**What needs to be done**
Give the number of lines in the data that contain the word "wanted"; no other text is needed.

[Stored data]

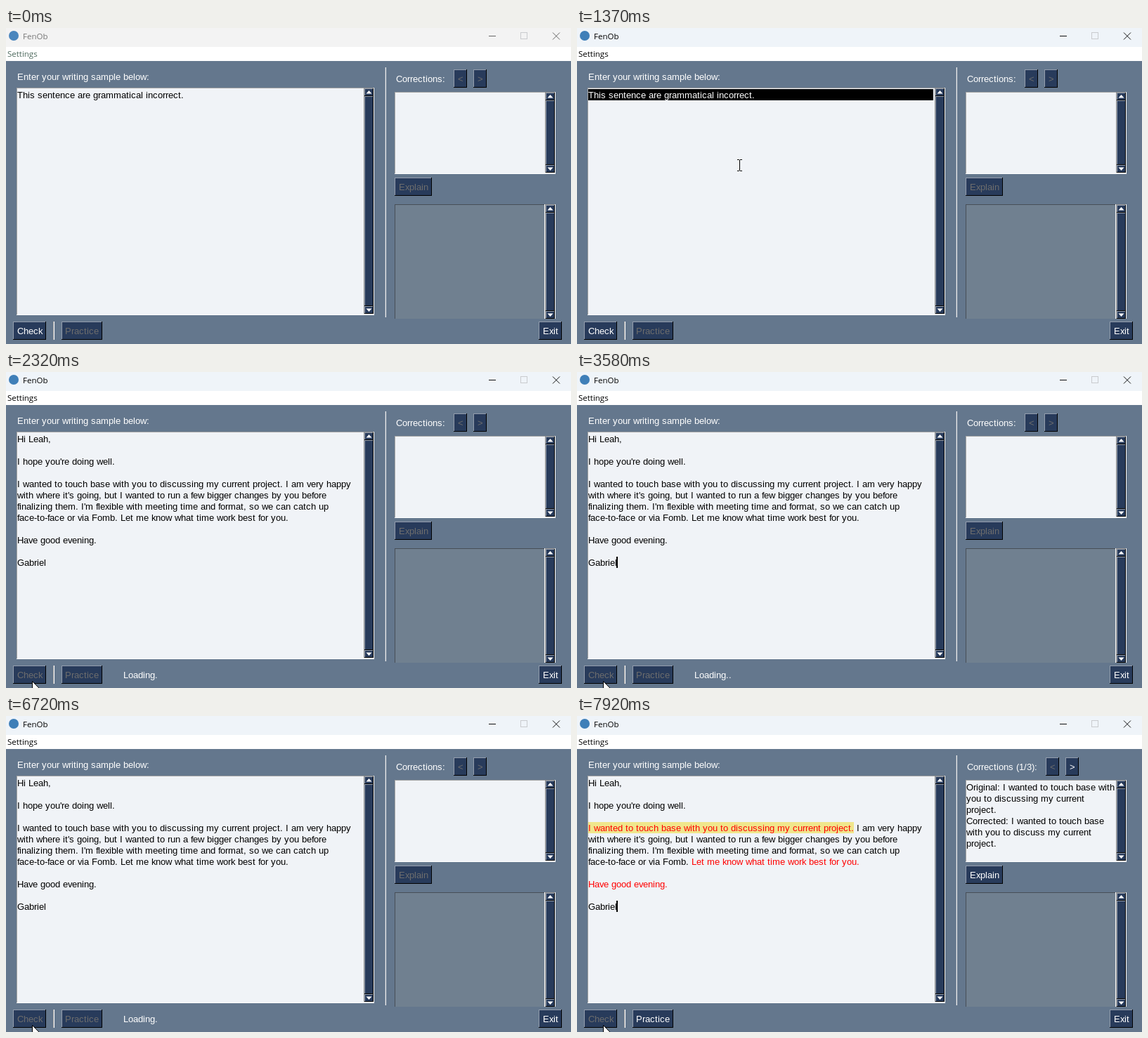
Animation of 804 by 450 pixels, one loop 8 s. Source, as an HTML page with a canvas:

```html
<!DOCTYPE html>
<html lang="en">
<head>
<meta charset="utf-8">
<title>Writing helper</title>
<style>
  html, body { margin: 0; width: 100%; height: 100%; overflow: hidden; background: #64778d; }
  canvas { display: block; }
</style>
</head>
<body>
<canvas id="stage" width="804" height="450"></canvas>
<script>
const ctx = document.getElementById('stage').getContext('2d');
const LOOP = 8000;
const NAVY = '#283b5b', PAPER = '#f0f3f7', SLATE = '#64778d', LIGHT = '#939dad', GREY = '#6d6d6d';
const SANS = '"Liberation Sans", Arial, sans-serif';
const UI = '"Open Sans", sans-serif';
const LINE = 16;

const ACTIVATE = 1020, SELECT = 1230, PASTE = 1570, LOADING = 2250, RESULT = 6980;
const caretFlips = [1570, 2170, 2650, 3250, 3580, 4180, 4650, 5380, 6110, 6720, 7050, 7650, 7920];
const dotFlips = [2650, 2850, 3180, 3250, 3580, 3910, 4180, 4380, 4980, 5050, 5380, 5650, 5980, 6110, 6390, 6720];

const letter = [
  'Hi Leah,', '', "I hope you're doing well.", '',
  'I wanted to touch base with you to discussing my current project. I am very happy',
  "with where it's going, but I wanted to run a few bigger changes by you before",
  "finalizing them. I'm flexible with meeting time and format, so we can catch up",
  'face-to-face or via Fomb. Let me know what time work best for you.',
  '', 'Have good evening.', '', 'Gabriel'
];
const correction = [
  'Original: I wanted to touch base with', 'you to discussing my current', 'project.',
  'Corrected: I wanted to touch base', 'with you to discuss my current', 'project.'
];
const mistakes = [
  'I wanted to touch base with you to discussing my current project.',
  'Let me know what time work best for you.', 'Have good evening.'
];

const toggled = (flips, t) => flips.filter(f => f <= t).length % 2 === 1;
const mix = (a, b, p) => a + (b - a) * p;
const ease = p => p * p * (3 - 2 * p);

function rect(x, y, w, h, color) {
  ctx.fillStyle = color;
  ctx.fillRect(x, y, w, h);
}

function bevel(x, y, w, h, fill, light, dark) {
  rect(x, y, w, h, dark);
  rect(x, y, w - 1, h - 1, light);
  rect(x + 1, y + 1, w - 2, h - 2, fill);
}

function path(points, close) {
  ctx.beginPath();
  points.forEach(([x, y]) => ctx.lineTo(x, y));
  if (close) ctx.closePath();
}

// Whole-pixel glyph advances, as in hinted 13px text.
const advances = {};
function advance(ch) {
  if (!(ch in advances)) {
    ctx.font = '1300px ' + SANS;
    const w = ctx.measureText(ch).width / 100;
    advances[ch] = 'fkvx'.includes(ch) ? Math.floor(w) : Math.round(w);
  }
  return advances[ch];
}

const widthOf = str => [...str].reduce((sum, ch) => sum + advance(ch), 0);

function text(str, x, y, color) {
  const steps = [...str].map(advance);
  ctx.font = '13px ' + SANS;
  ctx.fillStyle = color;
  [...str].forEach((ch, i) => {
    ctx.fillText(ch, x, y);
    x += steps[i];
  });
}

function uiText(str, x, y, color) {
  ctx.font = '11.5px ' + UI;
  ctx.fillStyle = color;
  ctx.fillText(str, x, y);
}

function button(label, x, y, w, enabled) {
  bevel(x, y, w, 26, NAVY, LIGHT, '#000');
  text(label, x + Math.round((w - widthOf(label)) / 2), y + 18, enabled ? '#fff' : GREY);
}

function arrowBox(x, y, dir) {
  bevel(x, y, 13, 11, NAVY, LIGHT, '#000');
  const cx = x + 6.5, cy = y + 5.5;
  path([[cx - 4, cy + 2 * dir], [cx + 4, cy + 2 * dir], [cx, cy - 2.5 * dir]], true);
  ctx.fillStyle = '#fff';
  ctx.fill();
}

function scrollbar(x, y, h) {
  rect(x - 1, y, 15, h, '#fff');
  rect(x - 1, y, 14, h - 1, '#8e8e8e');
  bevel(x, y + 12, 13, h - 24, NAVY, LIGHT, '#000');
  arrowBox(x, y + 1, 1);
  arrowBox(x, y + h - 12, -1);
}

function titleBar(active) {
  const ink = active ? '#000' : '#777';
  rect(0, 0, 804, 27, active ? '#eff4f9' : '#f3f3f3');
  rect(0, 27, 804, 20, '#fff');
  ctx.fillStyle = active ? '#3f7fb8' : '#4a86bd';
  ctx.beginPath();
  ctx.arc(11, 11, 7, 0, Math.PI * 2);
  ctx.fill();
  uiText('FenOb', 24, 16, ink);
  uiText('Settings', 2, 41, active ? '#000' : '#4f6b5f');
  ctx.lineWidth = 1;
  rect(687, 11, 10, 1, active ? '#111' : '#666');
  ctx.strokeStyle = '#c9cbce';
  ctx.strokeRect(732.5, 6.5, 9, 9);
  ctx.strokeStyle = active ? '#111' : '#666';
  path([[778, 6.5], [788, 16.5]]);
  ctx.stroke();
  path([[788, 6.5], [778, 16.5]]);
  ctx.stroke();
}

function editor(t) {
  bevel(15, 85, 509, 324, PAPER, '#a5a5a5', '#fff');
  scrollbar(510, 85, 323);
  if (t < PASTE) {
    const selected = t >= SELECT;
    if (selected) rect(16, 87, 491, LINE, '#000');
    text('This sentence are grammatical incorrect.', 16, 100, selected ? '#fff' : '#000');
    return;
  }
  letter.forEach((line, i) => {
    const top = 87 + i * LINE;
    const bad = t >= RESULT && mistakes.find(m => line.includes(m));
    if (!bad) return text(line, 16, top + 13, '#000');
    const [before, after] = line.split(bad);
    const x = 16 + widthOf(before), w = widthOf(bad);
    if (bad === mistakes[0]) rect(x, top, w, LINE, '#f0e68c');
    text(before, 16, top + 13, '#000');
    text(bad, x, top + 13, '#f00');
    text(after, x + w, top + 13, '#000');
  });
  if (toggled(caretFlips, t)) rect(56, 263, 2, LINE, '#000');
}

function sidePanel(done) {
  const shift = done ? 30 : 0;
  text(done ? 'Corrections (1/3):' : 'Corrections:', 555, 77, '#fff');
  button('<', 637 + shift, 59, 19, false);
  button('>', 665 + shift, 59, 19, done);
  bevel(553, 91, 229, 117, PAPER, '#a5a5a5', '#fff');
  scrollbar(768, 91, 116);
  if (done) correction.forEach((line, i) => text(line, 554, 106 + i * LINE, '#000'));
  button('Explain', 553, 213, 53, done);

  ctx.save();
  ctx.beginPath();
  ctx.rect(553, 251, 229, 163);
  ctx.clip();
  bevel(553, 251, 214, 166, '#708090', '#484f57', '#fff');
  scrollbar(768, 251, 164);
  ctx.restore();
}

function iBeam(x, y) {
  rect(x, y - 7, 1, 15, '#000');
  for (const edge of [-8, 8]) {
    rect(x - 3, y + edge, 3, 1, '#000');
    rect(x + 1, y + edge, 3, 1, '#000');
  }
}

function arrow(x, y) {
  path([[0, 0], [0, 17], [4, 13.2], [6.6, 19], [9.2, 18], [6.7, 12.2], [12, 12.2]]
    .map(([dx, dy]) => [x + dx, y + dy]), true);
  ctx.fillStyle = '#fff';
  ctx.fill();
  ctx.strokeStyle = '#000';
  ctx.lineWidth = 1;
  ctx.stroke();
}

function pointer(t) {
  if (t < 600) return;
  let x, y;
  if (t < PASTE) {
    const p = ease(Math.min(1, Math.floor((t - 600) / 70) / 7));
    x = mix(330, 231, p);
    y = mix(396, 195, p);
  } else {
    const p = ease(Math.min(1, Math.floor((t - PASTE) / 68) / 8));
    x = mix(271, 37, p);
    y = mix(203, 440, p);
  }
  x = Math.round(x);
  y = Math.round(y);
  const overEditor = x >= 15 && x < 509 && y >= 85 && y < 409;
  if (overEditor) iBeam(x, y);
  else arrow(x + 0.5, y + 0.5);
}

function draw(t) {
  const done = t >= RESULT;
  rect(0, 0, 804, 450, SLATE);
  titleBar(t >= ACTIVATE);
  text('Enter your writing sample below:', 16, 74, '#fff');
  editor(t);
  rect(540, 56, 1, 356, '#f0f0f0');
  rect(539, 56, 1, 356, '#8a96a5');
  sidePanel(done);
  button('Check', 10, 418, 47, t < LOADING);
  rect(67, 418, 1, 26, '#a0a0a0');
  rect(68, 418, 1, 26, '#fff');
  button('Practice', 79, 418, 58, done);
  button('Exit', 758, 418, 33, true);
  if (t >= LOADING && !done) {
    text('Loading.' + (toggled(dotFlips, t) ? '.' : ''), 167, 436, '#fff');
  }
  pointer(t);
}

const start = performance.now();
function frame() {
  draw((performance.now() - start) % LOOP);
  requestAnimationFrame(frame);
}
frame();
</script>
</body>
</html>
```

**Exercise solution**
5